  • Kids are resilient. The things that I thought would be the hardest for them–seeing extreme poverty, going without (showering) water for three days, adjusting to a foreign culture, etc. were actually taken in stride. I learned a lot from my kids: they accept things for the way they are and are naturally compassionate.
  • Living is a risk. Many people questioned our decision to put our children at risk in a third world country. But if I trust God with my kids going to public school, riding in cars, living in America, isn’t He the same God I trust while we visit another country? I don’t hold their little lives in my hands, God does.
  • Flexibility is key. When you travel 26 hours straight, sleeping and eating on an airplane, your body and mind are pushed to limits you didn’t know existed. My hubby and I constantly reminded each other that we needed super-sized patience and flexibility with our kids.
  • A careful plan. I think it’s extremely important to have a calculated plan with contacts and people on the ground to guide your journey into another country. I don’t think we should take our kids into knowingly dangerous places. It’s vital to use wisdom when we’re considering traveling overseas.
  • Kids will be kids. At one point on our trip, our youngest was having a full-blown meltdown. We were tucked away in our room, but the entire house could hear her. We were a little embarrassed and there was some tension between my hubby and I. But then he put it in perspective, “She would be doing the same thing at home if she didn’t get her way.” He was right. We disciplined her and moved on.
  • It’s only money. It is very expensive to travel overseas as a family. There are travel vaccinations, costly flights, rentals, etc. I’ve always been very tight-fisted with money…even a hoarder, trying to save as much as I can. But then God showed me the way the rest of the world lives. It just seemed wrong that I was piling it up for me and mine, when my brothers and sisters in Christ didn’t have enough for one day. When we were leaving Kenya, one of the sweet girls in the maternity home said, “Will you all come back?” I told her how expensive it was and she said, “But you have enough faith for God to provide all of this for us, won’t he also provide for you to come again?” Yes, I believe He will.

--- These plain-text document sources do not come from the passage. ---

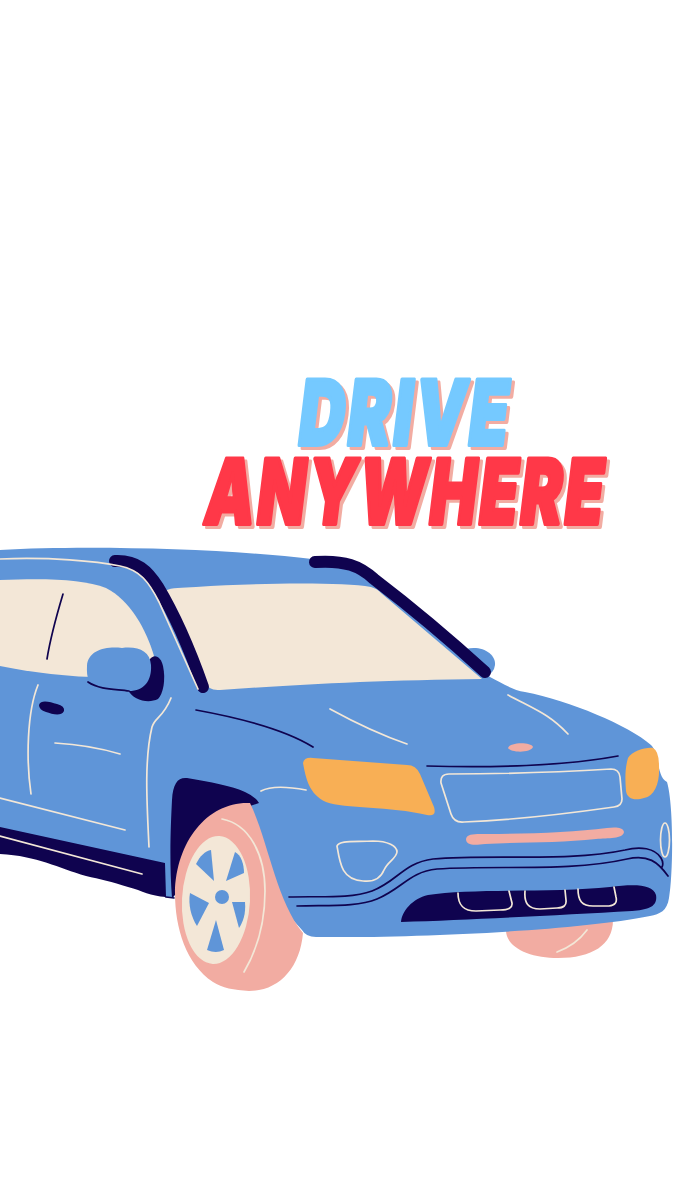
<!DOCTYPE html>
<html lang="en">
<head>
<meta charset="utf-8">
<title>Drive Anywhere</title>
<style>
:root {
  --paper: #ffffff;
  --body: #5f95d8;
  --navy: #0f034f;
  --cream: #f3e7d7;
  --pink: #f2aca2;
  --amber: #f8af55;
  --sky: #75c9ff;
  --red: #ff3848;
}
html, body { margin: 0; background: var(--paper); }
.poster { position: relative; width: 675px; height: 1200px; overflow: hidden; background: var(--paper); }
.headline { margin: 0; position: absolute; inset: 0; }
.headline svg, .car { position: absolute; left: 0; top: 0; display: block; }
.headline text {
  font: 900 90px Inter, Roboto, sans-serif;
  font-kerning: none;
  letter-spacing: 4px;
  stroke-width: 4; stroke-linejoin: round;
}
.lettering { filter: drop-shadow(3px 3px 0 var(--pink)); }
.drive { fill: var(--sky); stroke: var(--sky); }
.anywhere { fill: var(--red); stroke: var(--red); }
.paint { fill: var(--body); }
.dark { fill: var(--navy); }
.glass { fill: var(--cream); }
.rubber { fill: var(--pink); }
.lamp { fill: var(--amber); }
.rail { fill: none; stroke: var(--navy); stroke-width: 12; stroke-linecap: round; }
.cream-line, .navy-line { fill: none; stroke-width: 1.7; stroke-linecap: round; stroke-linejoin: round; }
.cream-line { stroke: var(--cream); }
.navy-line { stroke: var(--navy); }
</style>
</head>
<body>
<main class="poster">
  <svg class="car" width="675" height="1200" viewBox="0 0 675 1200" role="img" aria-label="Blue off-road car seen from the front right">
    <g id="far-side">
      <path class="rubber" d="M506 930C506 948 530 958 558 958C592 958 613 945 613 920Z"/>
      <path class="cream-line" d="M557 952Q576 945 587 930"/>
      <path class="paint" d="M466 649C482 645 496 654 495 665Q494 673 486 676Z"/>
    </g>

    <g id="bodywork">
      <path class="paint" d="M0 550C90 545 230 549 312 559L372 577L490 677C500 682 512 690 525 692C570 701 628 725 651 745C660 754 656 776 667 782C674 806 673 875 669 898C667 911 660 914 650 916C570 932 400 938 316 937Q306 937 302 930L275 900L240 850L180 840L174 898L164 897L160 866L0 832Z"/>
      <path class="dark" d="M0 827L165 863L166 897C150 896 143 891 128 887C112 882 100 879 86 876C58 868 38 856 0 854Z"/>
      <path class="dark" d="M172 898C169 860 171 820 172 800C173 783 178 777 187 778C210 782 232 786 245 792Q256 797 259 803L250 806L180 890Z"/>
      <path class="cream-line" d="M0 836L142 874"/>
      <path class="navy-line" d="M166 897L174 898"/>
    </g>

    <g id="windows">
      <path class="glass" d="M0 580C45 578 84 579 106 588C130 600 146 629 154 656L140 676C90 680 40 674 0 666Z"/>
      <path class="glass" d="M165 591C172 587 182 588 196 587C260 583 340 582 371 587Q378 589 381 593L482 679C380 680 290 685 220 690Q208 691 206 682Z"/>
      <path class="navy-line" d="M63 594Q51 634 47 659"/>
    </g>

    <g id="roof-rails">
      <path class="rail" d="M115 561C137 560 148 571 158 587C176 617 190 650 203 687"/>
      <path class="rail" d="M315 562C345 560 360 566 374 579C412 608 450 640 485 672"/>
      <path class="cream-line" d="M0 559C50 557 96 561 120 566C140 570 149 582 159 602L198 689"/>
    </g>

    <g id="wing-mirror">
      <path class="dark" d="M150 659C155 653 161 657 163 666C166 680 163 694 158 699C148 704 133 700 128 690Z"/>
      <path class="paint" d="M87 666C88 650 106 646 122 648C138 646 150 651 151 665C152 681 144 691 129 691C116 690 104 690 95 686Q86 683 87 666Z"/>
      <path class="navy-line" d="M88 682C100 690 116 689 129 691"/>
    </g>

    <g id="door-lines">
      <path class="dark" d="M39 705C41 699 50 702 57 704Q65 706 64 711C61 717 52 714 46 712Q39 710 39 705Z"/>
      <path class="cream-line" d="M38 685C27 712 26 760 31 794M55 743Q90 745 120 754M0 798L125 830M171 698C163 718 155 717 152 727C144 760 147 805 149 847"/>
    </g>

    <g id="bonnet">
      <path class="navy-line" d="M196 710C240 718 284 729 313 747M427 766C490 768 565 766 618 756"/>
      <path class="cream-line" d="M330 709Q372 732 407 744M508 695C536 710 549 714 568 734M261 791Q274 784 306 790"/>
      <path class="rubber" d="M508 748C510 742 531 742 533 747C531 753 511 753 508 748Z"/>
    </g>

    <g id="headlamps">
      <path class="lamp" d="M303 763Q304 757 313 758L407 765Q416 765 420 774L434 807Q437 817 427 815C390 806 345 809 326 802C309 794 306 779 303 763Z"/>
      <path class="lamp" d="M628 758C632 751 646 747 653 748Q659 751 659 766C660 782 655 796 644 798C635 801 627 799 626 791C625 779 625 768 628 758Z"/>
    </g>

    <path id="grille" class="cream-line" d="M449 774C505 774 560 772 611 769Q619 769 620 777L622 799Q622 806 614 807C565 814 515 820 464 822Q454 823 451 814L441 783Q440 774 449 774Z"/>

    <g id="bumper">
      <path class="rubber" d="M466 839C467 833 477 834 488 834C530 834 574 832 607 828C615 827 623 827 624 832C623 839 608 838 596 839C560 843 520 842 485 844C475 845 466 846 466 839Z"/>
      <path class="cream-line" d="M337 846C339 840 355 842 373 841C388 841 397 846 397 852C396 859 388 861 384 870C380 880 372 882 363 881C342 880 340 864 337 846Z"/>
      <ellipse class="cream-line" cx="665" cy="840" rx="4.5" ry="17"/>
      <path class="navy-line" d="M289 897C320 896 350 899 372 891C398 881 403 863 433 859C490 854 570 862 625 850C640 846 655 848 661 858Q664 863 662 867M297 906C330 905 357 907 377 899C403 888 409 872 437 869C500 865 570 872 627 859C648 854 658 862 668 876"/>
      <path class="dark" d="M401 922C402 911 412 899 428 895C470 888 555 893 610 887C634 884 653 884 656 895C658 907 648 910 632 911C560 915 470 920 401 922Z"/>
      <path class="cream-line" d="M458 893C458 906 464 911 476 911L500 910Q513 910 512 903L509 891M525 891C524 903 528 909 540 909L557 908Q567 908 566 900L565 890M578 889C578 901 582 906 593 906L609 906Q618 905 616 897L614 887"/>
    </g>

    <g id="front-wheel">
      <path class="rubber" d="M250 803C268 840 276 900 303 933C300 968 279 991 249 991C234 990 222 988 213 982C186 964 175 928 175 893C176 840 209 801 250 803Z"/>
      <path class="cream-line" d="M222 819C249 824 265 854 265 891C265 924 257 950 244 972"/>
      <ellipse class="glass" cx="216" cy="900" rx="34" ry="64" transform="rotate(3 216 900)"/>
      <g class="paint">
        <circle cx="222" cy="897" r="7"/>
        <path d="M196 864C200 856 205 851 211 850L214 881Z"/>
        <path d="M226 881L235 852C241 855 244 864 244 873Z"/>
        <path d="M232 902L245 902C246 914 243 922 239 928Z"/>
        <path d="M216 920L224 950Q216 954 207 950Z"/>
        <path d="M209 903L197 926C191 917 188 904 190 893Z"/>
      </g>
    </g>
  </svg>

  <h1 class="headline">
    <svg width="675" height="1200" viewBox="0 0 675 1200">
      <g class="lettering">
        <text class="drive" transform="translate(296 445) skewX(-7)" textLength="212" lengthAdjust="spacingAndGlyphs">DRIVE</text>
        <text class="anywhere" transform="translate(202 524) skewX(-7)" textLength="401" lengthAdjust="spacingAndGlyphs">ANYWHERE</text>
      </g>
    </svg>
  </h1>
</main>
</body>
</html>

Updated to today: We are heading back to Kenya in a week!

What do you think? Will you ever (or have you) travel overseas with your kids?

Edited repost from 2011